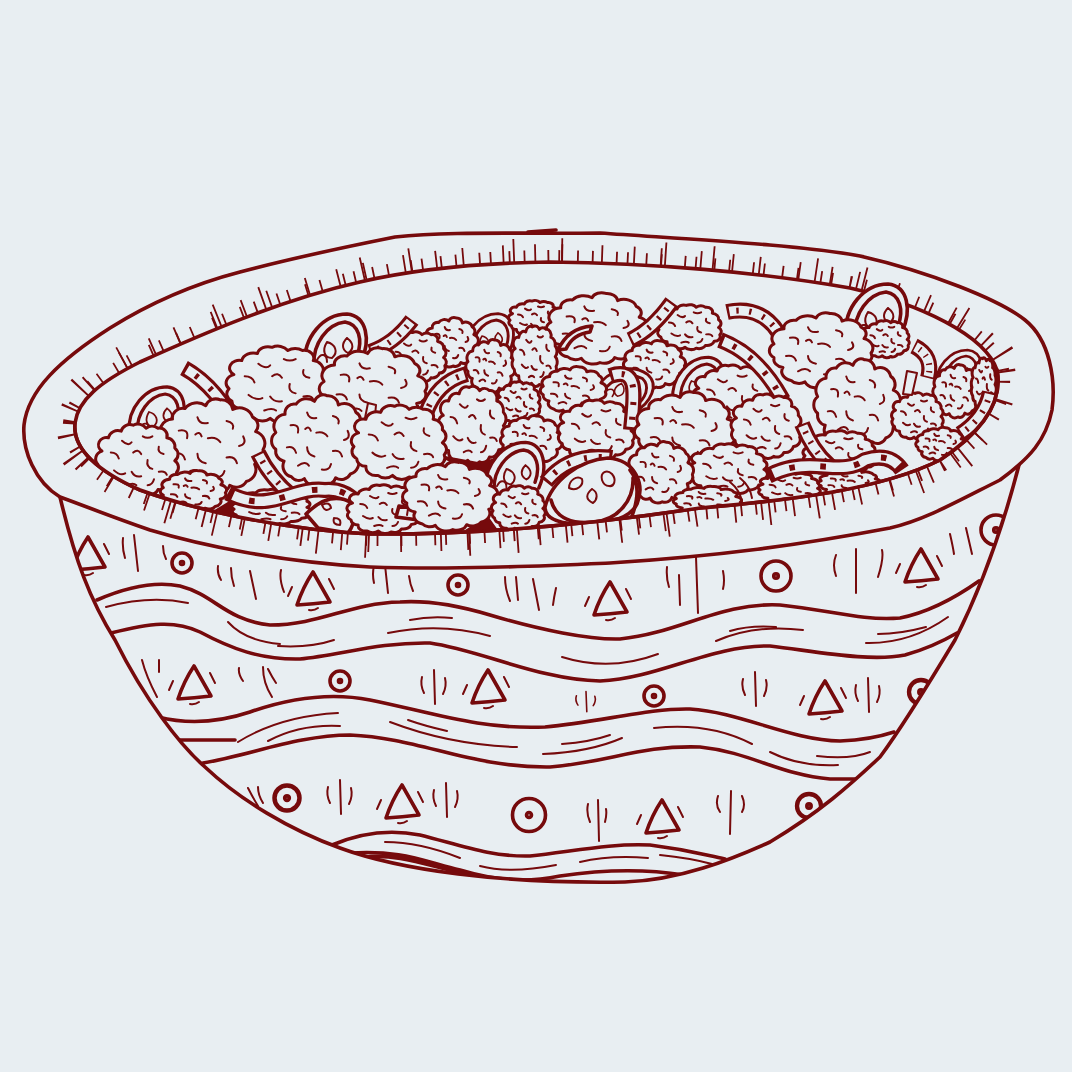
<!DOCTYPE html>
<html lang="en">
<head>
<meta charset="utf-8">
<title>Patterned bowl of food</title>
<style>
:root{--paper:#e8eef2;--ink:#760a0c}
html,body{margin:0;background:var(--paper);overflow:hidden}
svg{display:block;width:1072px;height:1072px}
.art{fill:none;stroke:var(--ink);stroke-width:3.6;stroke-linecap:round;stroke-linejoin:round}
.solid{fill:var(--paper)}
.fine{stroke-width:2}
.lump,.crumb{vector-effect:non-scaling-stroke}
.lump{fill:var(--paper);stroke-width:3}
.crumb{stroke-width:2}
.hatch{stroke-linecap:butt}
.edge{stroke-width:16;stroke-linecap:butt}
.face{stroke:var(--paper);stroke-width:9.6;stroke-linecap:butt;stroke-dasharray:0 4 92 4}
.marks{stroke-width:6;stroke-linecap:butt;stroke-dasharray:0 16 4 18 4 20 4 16 4 14}
.gap{fill:var(--ink);stroke:none}
</style>
</head>
<body>
<svg viewBox="0 0 1072 1072" role="img" aria-label="Line drawing of a patterned bowl filled with food">
<defs>
<path id="inner-rim" d="M75 423C78 400 100 382 140 362C200 335 280 300 360 282C420 268 480 263 550 262C650 263 760 272 850 288C920 304 985 335 997 370C1003 400 985 430 940 460C880 490 790 500 700 508C620 520 500 535 370 534C280 530 190 508 140 490C100 472 72 450 75 423Z"/>
<path id="bowl-side" d="M60 497C75 560 90 600 115 640C145 700 180 745 205 767C240 800 290 830 340 848C400 870 500 884 625 882C680 880 730 860 770 842C820 812 850 785 880 757C900 730 925 690 955 640C985 580 1005 520 1020 461"/>
<clipPath id="side-clip"><use href="#bowl-side"/></clipPath>
<clipPath id="food-clip"><path d="M75 423V250H997V370C1003 400 985 430 940 460C880 490 790 500 700 508C620 520 500 535 370 534C280 530 190 508 140 490C100 472 72 450 75 423Z"/></clipPath>
<g id="lump-a">
<path class="lump" d="M-50 6A11 11 0 0 1-45-12A10 10 0 0 1-37-30A12 12 0 0 1-21-39A11 11 0 0 1-6-47A12 12 0 0 1 10-43A12 12 0 0 1 25-43A10 10 0 0 1 36-30A12 12 0 0 1 46-16A11 11 0 0 1 46 1A11 11 0 0 1 48 17A10 10 0 0 1 39 31A12 12 0 0 1 25 40A11 11 0 0 1 10 46A12 12 0 0 1-8 44A11 11 0 0 1-24 44A11 11 0 0 1-37 32A10 10 0 0 1-47 22A11 11 0 0 1-50 6Z"/>
<path class="crumb" d="M-34-10q8 0 10 8M-20-26q8 8 12 2M6-32q6 4 12 0M26-18q-2 8 6 10M-6-10q6-6 10 2M12 0q-2 10 6 12M-30 14q8 8 14 4M-8 16q4 8 12 6M26 16q8-2 10 4M-14 34q8-4 12 0M12 34q6 0 8-8"/>
</g>
<g id="lump-b">
<path class="lump" d="M-48-8A13 13 0 0 1-38-28A10 10 0 0 1-26-39A14 14 0 0 1-6-42A10 10 0 0 1 8-48A11 11 0 0 1 20-38A13 13 0 0 1 39-30A10 10 0 0 1 42-15A13 13 0 0 1 49 4A11 11 0 0 1 41 19A13 13 0 0 1 33 37A11 11 0 0 1 17 41A11 11 0 0 1 2 48A13 13 0 0 1-17 42A10 10 0 0 1-31 40A12 12 0 0 1-39 23A11 11 0 0 1-48 10A11 11 0 0 1-48-8Z"/>
<path class="crumb" d="M-32-16q10-2 8 8M-14-30q2 8 10 6M14-26q8 2 6 8M30-10q4 8-4 10M-4-8q8-2 12 4M-36 8q8-2 10 6M-14 8q0 8 8 10M14 12q8-2 10 6M-24 28q8-6 12 0M2 32q8 2 10-6M-16-12q4-4 6 2"/>
</g>
<g id="pepper">
<path class="solid" d="M-32 22C-34-4-14-28 10-28C30-26 34-2 24 20"/>
<path d="M-23 22C-24 2-10-18 8-20C22-18 26-2 20 14"/>
<path class="fine" d="M-10 0c8 2 12 10 5 16-8 0-10-8-5-16M10-4c8 6 6 12 1 15-7-4-6-10-1-15M-20 18c4-8 10-6 10 2"/>
</g>
<path id="s1" pathLength="100" d="M184 368C206 380 228 405 238 432"/>
<path id="s2" pathLength="100" d="M258 453Q270 478 293 497"/>
<path id="s3" pathLength="100" d="M228 493C270 515 292 486 325 490Q345 488 360 506"/>
<path id="s4" pathLength="100" d="M370 352Q394 344 412 320"/>
<path id="s5" pathLength="100" d="M425 416Q436 382 467 374"/>
<path id="s6" pathLength="100" d="M630 340Q652 330 672 302"/>
<path id="s7" pathLength="100" d="M727 312Q760 305 778 332"/>
<path id="s8" pathLength="100" d="M720 340Q758 354 783 400"/>
<path id="s9" pathLength="100" d="M610 376C640 366 634 396 631 430"/>
<path id="s10" pathLength="100" d="M802 424Q812 450 830 466"/>
<path id="s11" pathLength="100" d="M768 476C810 454 840 478 865 460Q890 452 902 470"/>
<path id="s12" pathLength="100" d="M546 482Q570 452 612 458"/>
<path id="s13" pathLength="100" d="M914 346Q934 356 928 378"/>
<path id="s14" pathLength="100" d="M990 392Q985 418 960 434"/>
<g id="tri"><path d="M0-17L17 13Q0 15-16 16Q-10-2 0-17Z"/><path class="fine" d="M-21-2l-4 9M16-10l5 10M-4 21q5 1 9-2"/></g>
<g id="dot"><circle r="10"/><circle r="1.5"/></g>
<g id="bars"><path class="fine" d="M-12-9q-2 8 2 16M0-16l1 34M11-8q2 8-2 16"/></g>
</defs>
<rect width="1072" height="1072" fill="var(--paper)"/>
<g class="art">
<g id="bowl">
<use href="#bowl-side"/>
<g id="bands" clip-path="url(#side-clip)">
<path d="M97 600C120 590 150 580 180 586C215 595 225 620 270 625C320 625 350 603 400 602C430 600 460 606 490 615C540 630 590 640 620 639C680 633 720 602 780 605C830 610 860 621 900 618C930 612 955 598 979 581"/>
<path d="M111 633C150 623 175 620 200 632C230 648 260 660 300 659C340 655 380 642 430 643C480 650 540 680 600 681C660 678 710 645 770 646C820 652 870 662 905 655C930 648 945 640 957 633"/>
<path d="M158 717C190 725 220 722 250 712C290 698 330 692 370 700C430 712 480 730 545 727C600 722 650 708 690 709C740 712 790 740 840 741C865 740 885 735 894 732"/>
<path d="M203 763C250 755 300 735 350 735C420 738 470 768 550 767C610 762 640 745 700 747C750 752 780 775 830 779H860"/>
<path d="M332 845C360 833 390 829 420 835C460 845 490 857 530 856C570 852 610 843 650 845C690 850 705 855 725 859"/>
<path d="M350 853C400 850 420 860 460 870C500 882 530 882 560 876C600 870 640 868 684 875M365 857C410 852 450 877 510 880"/>
<path d="M178 740H235"/>
<path class="fine" d="M106 607Q150 595 188 603M228 622Q245 641 280 644M278 646Q310 648 334 640M388 633Q440 622 490 636M410 620Q430 616 452 618M562 657Q610 672 658 654M716 641Q755 624 803 630M730 631Q750 625 776 627M866 643Q910 644 948 617M878 634Q900 634 926 627M238 742Q280 716 338 713M268 741Q300 724 340 726M390 722Q450 745 517 747M408 720Q425 726 447 731M543 754Q590 752 622 738M562 744Q590 742 610 735M654 728Q710 722 752 744M770 752Q800 767 838 765M817 756Q850 760 870 752M385 842Q420 842 460 858M480 866Q510 874 556 865M580 862Q610 855 648 858M660 855Q690 858 712 864"/>
</g>
<g id="motifs" clip-path="url(#side-clip)">
<use href="#tri" x="88" y="554"/><use href="#tri" x="313" y="589"/><use href="#tri" x="610" y="599"/><use href="#tri" x="921" y="566"/>
<use href="#tri" x="194" y="683"/><use href="#tri" x="488" y="687"/><use href="#tri" x="825" y="698"/>
<use href="#tri" x="402" y="802"/><use href="#tri" x="662" y="817"/>
<use href="#dot" x="182" y="563"/><use href="#dot" x="458" y="585"/><use href="#dot" transform="translate(776 576)scale(1.5)" stroke-width="2.4"/><use href="#dot" transform="translate(996 530)scale(1.5)" stroke-width="2.4"/>
<use href="#dot" x="340" y="681"/><use href="#dot" x="654" y="696"/><use href="#dot" transform="translate(921 692)scale(1.2)"/>
<use href="#dot" transform="translate(287 798)scale(1.25)"/><use href="#dot" transform="translate(529 815)scale(1.65)" stroke-width="2.2"/><use href="#dot" transform="translate(809 806)scale(1.2)"/>
<use href="#bars" x="340" y="796"/><use href="#bars" x="446" y="799"/><use href="#bars" x="755" y="688"/><use href="#bars" x="868" y="694"/><use href="#bars" x="434" y="686"/><use href="#bars" transform="translate(586 701)scale(.8 .6)"/>
<path class="fine" d="M123 538q-1 10 2 20M134 535l4 36M163 546q0 7 3 13M218 566q-1 8 3 14M231 568q0 9 3 18M250 571l6 28M281 570q-2 9 3 22M374 566q-2 8 0 17M385 565l3 28M409 576q1 8 4 15M505 577q0 12 5 24M516 577l2 23M533 579l6 31M556 588q-2 9-3 17M667 567q-1 11 2 20M679 575l1 30M696 557l2 56M723 571q2 10 0 18M836 555q-4 10 0 21M856 549v44M882 550q2 8-4 27M950 534q3 13 4 20M966 528l6 26M142 660q4 16 15 37M159 660v12M239 668q-1 6 4 13M263 667q0 16 9 30M268 669q4 8 8 14M248 788q4 8 10 18M258 787q0 8 5 16M588 804q-2 9 2 18M598 800l1 41M606 809q1 5-1 13M718 796q-3 9 2 16M731 791l-1 43M742 796q4 9 0 16"/>
</g>
</g>
<g id="rim">
<path class="solid" d="M60 497C35 482 22 450 24 425C28 390 60 360 110 328C150 303 190 285 240 272C300 256 350 246 395 237C450 231 520 234 600 233C700 240 800 245 860 256C930 272 1000 300 1025 320C1050 340 1056 380 1052 410C1046 440 1030 458 1000 480C960 500 925 520 890 528C800 545 720 556 610 563C540 566 450 570 370 567C280 562 200 545 150 530C115 518 90 508 60 497Z"/>
<path d="M528 232L556 230"/>
<g class="hatch">
<use href="#inner-rim" stroke-width="24" stroke-dasharray="1.8 13 1.8 22 1.8 9 1.8 17"/>
<use href="#inner-rim" stroke-width="36" stroke-dasharray="0 11 1.8 25 1.8 38 1.8 19"/>
<use href="#inner-rim" stroke-width="48" stroke-dasharray="0 30 1.8 46 1.8 71"/>
</g>
<use href="#inner-rim" class="solid"/>
</g>
<g id="food" clip-path="url(#food-clip)">
<g id="back-row">
<use href="#pepper" x="337" y="342"/><use href="#pepper" transform="translate(490 336)scale(.8)"/><use href="#pepper" x="878" y="312"/>
<use href="#lump-a" transform="translate(535 318)scale(.5 .36)"/>
<use href="#lump-b" transform="translate(598 328)scale(.98 .72)"/>
<use href="#lump-a" transform="translate(690 327)scale(.62 .46)"/>
<use href="#lump-b" transform="translate(655 364)scale(.6 .48)"/>
<use href="#lump-b" transform="translate(452 342)scale(.52 .5)"/>
<use href="#lump-a" transform="translate(416 357)scale(.6 .52)"/>
<use href="#lump-b" transform="translate(491 366)scale(.48 .54)"/>
<use href="#lump-a" transform="translate(535 356)scale(.44 .62)"/>
<use href="#lump-a" transform="translate(886 339)scale(.46 .38)"/>
<use href="#s4" class="edge"/><use href="#s4" class="face"/><use href="#s4" class="marks"/>
<use href="#s6" class="edge"/><use href="#s6" class="face"/><use href="#s6" class="marks"/>
<use href="#s7" class="edge"/><use href="#s7" class="face"/><use href="#s7" class="marks"/>
<path class="solid" d="M558 350Q568 328 592 326L590 332Q573 334 566 349Z"/>
</g>
<g id="middle-rows">
<use href="#pepper" transform="translate(158 412)scale(.9)"/><use href="#pepper" transform="translate(700 381)scale(.85)"/><use href="#pepper" transform="translate(960 371)scale(.75)"/><use href="#pepper" transform="translate(628 388)rotate(35)scale(.8)"/>
<use href="#lump-b" transform="translate(574 390)scale(.64 .48)"/>
<use href="#lump-a" transform="translate(519 402)scale(.42 .42)"/>
<use href="#lump-b" transform="translate(822 350)scale(1 .76)"/>
<use href="#lump-a" transform="translate(278 384)scale(.98 .78)"/>
<use href="#lump-b" transform="translate(374 388)scale(1.04 .82)"/>
<use href="#lump-a" transform="translate(733 396)scale(.76 .64)"/>
<use href="#lump-b" transform="translate(957 391)scale(.46 .54)"/>
<use href="#lump-a" transform="translate(984 384)scale(.24 .54)"/>
<use href="#s5" class="edge"/><use href="#s5" class="face"/><use href="#s5" class="marks"/>
<use href="#s8" class="edge"/><use href="#s8" class="face"/><use href="#s8" class="marks"/>
<use href="#s13" class="edge"/><use href="#s13" class="face"/><use href="#s13" class="marks"/>
<use href="#s14" class="edge"/><use href="#s14" class="face"/><use href="#s14" class="marks"/>
<use href="#lump-a" transform="translate(473 425)scale(.66 .8)"/>
<use href="#lump-b" transform="translate(532 440)scale(.6 .5)"/>
<use href="#lump-a" transform="translate(597 430)scale(.74 .62)"/>
<use href="#lump-b" transform="translate(858 404)scale(.84 .92)"/>
<use href="#lump-a" transform="translate(918 416)scale(.5 .48)"/>
<use href="#s9" class="edge"/><use href="#s9" class="face"/><use href="#s9" class="marks"/>
<path class="solid fine" d="M903 394l4-23 10 2-5 22ZM364 423l4-20 8 2-2 22Z"/>
</g>
<g id="front-rows">
<path class="gap" d="M434 454L478 462L496 458L482 480L462 468ZM208 514L236 497L250 524ZM465 530L488 516L498 530Z"/>
<use href="#lump-b" transform="translate(320 440)scale(.92 .92)"/>
<use href="#lump-a" transform="translate(400 442)scale(.92 .76)"/>
<use href="#lump-b" transform="translate(686 431)scale(.98 .8)"/>
<use href="#lump-a" transform="translate(767 426)scale(.68 .66)"/>
<use href="#s1" class="edge"/><use href="#s1" class="face"/><use href="#s1" class="marks"/>
<use href="#lump-b" transform="translate(212 446)scale(1.04 .96)"/>
<use href="#lump-a" transform="translate(840 453)scale(.7 .46)"/>
<use href="#lump-b" transform="translate(941 444)scale(.48 .34)"/>
<use href="#lump-a" transform="translate(729 469)scale(.76 .52)"/>
<use href="#lump-b" transform="translate(661 472)scale(.64 .62)"/>
<use href="#lump-a" transform="translate(138 460)scale(.8 .74)"/>
<use href="#lump-b" transform="translate(194 491)scale(.64 .42)"/>
<use href="#lump-a" transform="translate(272 507)scale(.76 .36)"/>
<use href="#pepper" transform="translate(516 469)scale(.95)"/>
<use href="#s10" class="edge"/><use href="#s10" class="face"/><use href="#s10" class="marks"/>
<use href="#lump-b" transform="translate(708 501)scale(.66 .3)"/>
<use href="#lump-a" transform="translate(790 488)scale(.6 .32)"/>
<use href="#lump-b" transform="translate(850 483)scale(.6 .28)"/>
<use href="#s11" class="edge"/><use href="#s11" class="face"/><use href="#s11" class="marks"/>
<use href="#s2" class="edge"/><use href="#s2" class="face"/><use href="#s2" class="marks"/>
<use href="#s3" class="edge"/><use href="#s3" class="face"/><use href="#s3" class="marks"/>
<path class="solid" d="M306 514Q330 490 352 503Q358 520 348 533L318 528Z"/>
<path class="fine" d="M322 505q8-4 9 3-6 5-9-3M334 518q8 0 6 7-8 0-6-7M730 482q10 8 12 20M740 478q10 8 12 20"/>
<use href="#lump-a" transform="translate(384 509)scale(.7 .5)"/>
<path class="solid" d="M399 506L430 511L426 521L396 517Z"/>
<path class="fine" d="M408 509l-1 6M418 511l-1 6"/>
<use href="#lump-b" transform="translate(451 496)scale(.92 .7)"/>
<use href="#lump-a" transform="translate(519 508)scale(.52 .46)"/>
<use href="#s12" class="edge"/><use href="#s12" class="face"/><use href="#s12" class="marks"/>
<g id="round-slice">
<path class="solid" d="M545 507C552 480 580 460 608 458C636 460 645 485 637 504C628 522 600 524 575 524Q545 522 545 507Z"/>
<path d="M551 500C556 520 575 524 594 522C618 520 634 500 633 478M630 470Q643 486 632 516"/>
<path class="fine" d="M569 488c0-8 8-13 13-9 2 6-5 13-13 9M602 480c-2-8 5-11 10-6 5 6 2 13-3 12-4 0-6-3-7-6M592 489c7 4 5 11 1 14-8-4-7-9-1-14"/>
</g>
</g>
</g>
<path id="front-lip" d="M75 423C72 450 100 472 140 490C190 508 280 530 370 534C500 535 620 520 700 508C790 500 880 490 940 460C985 430 1003 400 997 370"/>
</g>
</svg>
</body>
</html>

***

> _Work instruction_
Copy, exactly and only, the lines above that begin with the one containing "312Q760 305 778" and finish with the one containing "392Q985 418 960".

> _Solution to this task_
<path id="s7" pathLength="100" d="M727 312Q760 305 778 332"/>
<path id="s8" pathLength="100" d="M720 340Q758 354 783 400"/>
<path id="s9" pathLength="100" d="M610 376C640 366 634 396 631 430"/>
<path id="s10" pathLength="100" d="M802 424Q812 450 830 466"/>
<path id="s11" pathLength="100" d="M768 476C810 454 840 478 865 460Q890 452 902 470"/>
<path id="s12" pathLength="100" d="M546 482Q570 452 612 458"/>
<path id="s13" pathLength="100" d="M914 346Q934 356 928 378"/>
<path id="s14" pathLength="100" d="M990 392Q985 418 960 434"/>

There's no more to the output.